Set the listing down unchanged, minus every embedded image.
+++
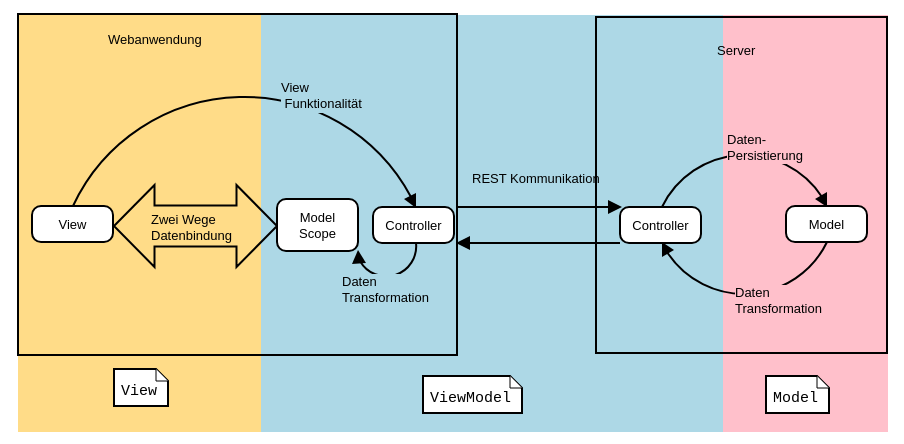
<!DOCTYPE html>
<html lang="de">
<head>
<meta charset="utf-8">
<title>Webanwendung und Server: View, ViewModel, Model</title>
<style>
:root {
  --view: #ffdc88;
  --viewmodel: #add8e6;
  --model: #ffc0cb;
  --ink: #000;
  --paper: #fff;
}
* { box-sizing: border-box; }
body { margin: 0; background: var(--paper); }
.diagram {
  position: relative;
  width: 904px;
  height: 444px;
  overflow: hidden;
  color: var(--ink);
  font: 13px/16px "Liberation Sans", Arial, sans-serif;
}
.zones {
  position: absolute;
  left: 18px;
  top: 15px;
  height: 417px;
  display: grid;
  grid-template-columns: 243px 462px 165px;
}
.zone-view { background: var(--view); }
.zone-viewmodel { background: var(--viewmodel); }
.zone-model { background: var(--model); }
.connections { position: absolute; left: 0; top: 0; }
.line { fill: none; stroke: var(--ink); stroke-width: 2; }
.head { fill: var(--ink); }
.sheet { fill: var(--paper); stroke: var(--ink); stroke-width: 2; }
.fold { fill: var(--paper); stroke: var(--ink); stroke-width: 1; }
.frame { position: absolute; border: 2px solid var(--ink); }
.frame-web { left: 17px; top: 13px; width: 441px; height: 343px; }
.frame-server { left: 595px; top: 16px; width: 293px; height: 338px; }
.node {
  position: absolute;
  width: 83px;
  height: 38px;
  display: flex;
  align-items: center;
  justify-content: center;
  padding-top: 2px;
  text-align: center;
  background: var(--paper);
  border: 2px solid var(--ink);
  border-radius: 10px;
}
.node-view { left: 31px; top: 205px; }
.node-scope { left: 276px; top: 198px; height: 54px; }
.node-web-controller { left: 372px; top: 206px; }
.node-server-controller { left: 619px; top: 206px; }
.node-model { left: 785px; top: 205px; }
.label { position: absolute; white-space: pre; }
.on-viewmodel { background: var(--viewmodel); }
.on-model { background: var(--model); }
.label-web { left: 108px; top: 32px; }
.label-server { left: 717px; top: 43px; }
.label-functions { left: 281px; top: 80px; height: 33px; }
.label-binding { left: 151px; top: 212px; }
.label-rest { left: 472px; top: 171px; }
.label-persistence { left: 727px; top: 132px; }
.label-web-transform { left: 342px; top: 274px; }
.label-server-transform { left: 735px; top: 285px; }
.note-title {
  position: absolute;
  font: 15px/18px "Liberation Mono", monospace;
}
.note-view { left: 121px; top: 383px; }
.note-viewmodel { left: 430px; top: 390px; }
.note-model { left: 773px; top: 390px; }
</style>
</head>
<body>
<main class="diagram">
  <div class="zones">
    <div class="zone-view"></div>
    <div class="zone-viewmodel"></div>
    <div class="zone-model"></div>
  </div>

  <svg class="connections" width="904" height="444" viewBox="0 0 904 444" aria-hidden="true">
    <g class="line">
      <path d="M73 206A189 189 0 0 1 411 197"/>
      <path d="M416 243A30 30 0 0 1 360 261"/>
      <path d="M458 207H610"/>
      <path d="M620 243H468"/>
      <path d="M662 207A92 92 0 0 1 822 197"/>
      <path d="M827 242A92 92 0 0 1 667 252"/>
      <polygon points="114,226 154.5,185 154.5,205.5 236.5,205.5 236.5,185 277,226 236.5,267 236.5,246.5 154.5,246.5 154.5,267"/>
    </g>
    <g class="head">
      <polygon points="416,208 404,199 416,193"/>
      <polygon points="358,250 352,264 366,263"/>
      <polygon points="622,207 608,200 608,214"/>
      <polygon points="456,243 470,236 470,250"/>
      <polygon points="827,207 815,199 827,192"/>
      <polygon points="662,242 662,257 674,250"/>
    </g>
    <g class="notes">
      <path class="sheet" d="M114 369H156L168 381V406H114Z"/>
      <path class="fold" d="M156 369V381H168"/>
      <path class="sheet" d="M423 376H510L522 388V413H423Z"/>
      <path class="fold" d="M510 376V388H522"/>
      <path class="sheet" d="M766 376H817L829 388V413H766Z"/>
      <path class="fold" d="M817 376V388H829"/>
    </g>
  </svg>

  <div class="frame frame-web"></div>
  <div class="frame frame-server"></div>

  <div class="label label-web">Webanwendung</div>
  <div class="label label-server">Server</div>
  <div class="label label-functions on-viewmodel">View<br>&nbsp;Funktionalität</div>
  <div class="label label-binding">Zwei Wege<br>Datenbindung</div>
  <div class="label label-rest">REST Kommunikation</div>
  <div class="label label-persistence on-model">Daten-<br>Persistierung</div>
  <div class="label label-web-transform on-viewmodel">Daten<br>Transformation</div>
  <div class="label label-server-transform on-model">Daten<br>Transformation</div>

  <div class="node node-view">View</div>
  <div class="node node-scope">Model<br>Scope</div>
  <div class="node node-web-controller">Controller</div>
  <div class="node node-server-controller">Controller</div>
  <div class="node node-model">Model</div>

  <div class="note-title note-view">View</div>
  <div class="note-title note-viewmodel">ViewModel</div>
  <div class="note-title note-model">Model</div>
</main>
</body>
</html>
+++
COMPLETED TASK ▸
<!DOCTYPE html>
<html lang="de">
<head>
<meta charset="utf-8">
<title>Webanwendung und Server: View, ViewModel, Model</title>
<style>
:root {
  --view: #ffdc88;
  --viewmodel: #add8e6;
  --model: #ffc0cb;
  --ink: #000;
  --paper: #fff;
}
* { box-sizing: border-box; }
body { margin: 0; background: var(--paper); }
.diagram {
  position: relative;
  width: 904px;
  height: 444px;
  overflow: hidden;
  color: var(--ink);
  font: 13px/16px "Liberation Sans", Arial, sans-serif;
}
.zones {
  position: absolute;
  left: 18px;
  top: 15px;
  height: 417px;
  display: grid;
  grid-template-columns: 243px 462px 165px;
}
.zone-view { background: var(--view); }
.zone-viewmodel { background: var(--viewmodel); }
.zone-model { background: var(--model); }
.connections { position: absolute; left: 0; top: 0; }
.line { fill: none; stroke: var(--ink); stroke-width: 2; }
.head { fill: var(--ink); }
.sheet { fill: var(--paper); stroke: var(--ink); stroke-width: 2; }
.fold { fill: var(--paper); stroke: var(--ink); stroke-width: 1; }
.frame { position: absolute; border: 2px solid var(--ink); }
.frame-web { left: 17px; top: 13px; width: 441px; height: 343px; }
.frame-server { left: 595px; top: 16px; width: 293px; height: 338px; }
.node {
  position: absolute;
  width: 83px;
  height: 38px;
  display: flex;
  align-items: center;
  justify-content: center;
  padding-top: 2px;
  text-align: center;
  background: var(--paper);
  border: 2px solid var(--ink);
  border-radius: 10px;
}
.node-view { left: 31px; top: 205px; }
.node-scope { left: 276px; top: 198px; height: 54px; }
.node-web-controller { left: 372px; top: 206px; }
.node-server-controller { left: 619px; top: 206px; }
.node-model { left: 785px; top: 205px; }
.label { position: absolute; white-space: pre; }
.on-viewmodel { background: var(--viewmodel); }
.on-model { background: var(--model); }
.label-web { left: 108px; top: 32px; }
.label-server { left: 717px; top: 43px; }
.label-functions { left: 281px; top: 80px; height: 33px; }
.label-binding { left: 151px; top: 212px; }
.label-rest { left: 472px; top: 171px; }
.label-persistence { left: 727px; top: 132px; }
.label-web-transform { left: 342px; top: 274px; }
.label-server-transform { left: 735px; top: 285px; }
.note-title {
  position: absolute;
  font: 15px/18px "Liberation Mono", monospace;
}
.note-view { left: 121px; top: 383px; }
.note-viewmodel { left: 430px; top: 390px; }
.note-model { left: 773px; top: 390px; }
</style>
</head>
<body>
<main class="diagram">
  <div class="zones">
    <div class="zone-view"></div>
    <div class="zone-viewmodel"></div>
    <div class="zone-model"></div>
  </div>

  <svg class="connections" width="904" height="444" viewBox="0 0 904 444" aria-hidden="true">
    <g class="line">
      <path d="M73 206A189 189 0 0 1 411 197"/>
      <path d="M416 243A30 30 0 0 1 360 261"/>
      <path d="M458 207H610"/>
      <path d="M620 243H468"/>
      <path d="M662 207A92 92 0 0 1 822 197"/>
      <path d="M827 242A92 92 0 0 1 667 252"/>
      <polygon points="114,226 154.5,185 154.5,205.5 236.5,205.5 236.5,185 277,226 236.5,267 236.5,246.5 154.5,246.5 154.5,267"/>
    </g>
    <g class="head">
      <polygon points="416,208 404,199 416,193"/>
      <polygon points="358,250 352,264 366,263"/>
      <polygon points="622,207 608,200 608,214"/>
      <polygon points="456,243 470,236 470,250"/>
      <polygon points="827,207 815,199 827,192"/>
      <polygon points="662,242 662,257 674,250"/>
    </g>
    <g class="notes">
      <path class="sheet" d="M114 369H156L168 381V406H114Z"/>
      <path class="fold" d="M156 369V381H168"/>
      <path class="sheet" d="M423 376H510L522 388V413H423Z"/>
      <path class="fold" d="M510 376V388H522"/>
      <path class="sheet" d="M766 376H817L829 388V413H766Z"/>
      <path class="fold" d="M817 376V388H829"/>
    </g>
  </svg>

  <div class="frame frame-web"></div>
  <div class="frame frame-server"></div>

  <div class="label label-web">Webanwendung</div>
  <div class="label label-server">Server</div>
  <div class="label label-functions on-viewmodel">View<br>&nbsp;Funktionalität</div>
  <div class="label label-binding">Zwei Wege<br>Datenbindung</div>
  <div class="label label-rest">REST Kommunikation</div>
  <div class="label label-persistence on-model">Daten-<br>Persistierung</div>
  <div class="label label-web-transform on-viewmodel">Daten<br>Transformation</div>
  <div class="label label-server-transform on-model">Daten<br>Transformation</div>

  <div class="node node-view">View</div>
  <div class="node node-scope">Model<br>Scope</div>
  <div class="node node-web-controller">Controller</div>
  <div class="node node-server-controller">Controller</div>
  <div class="node node-model">Model</div>

  <div class="note-title note-view">View</div>
  <div class="note-title note-viewmodel">ViewModel</div>
  <div class="note-title note-model">Model</div>
</main>
</body>
</html>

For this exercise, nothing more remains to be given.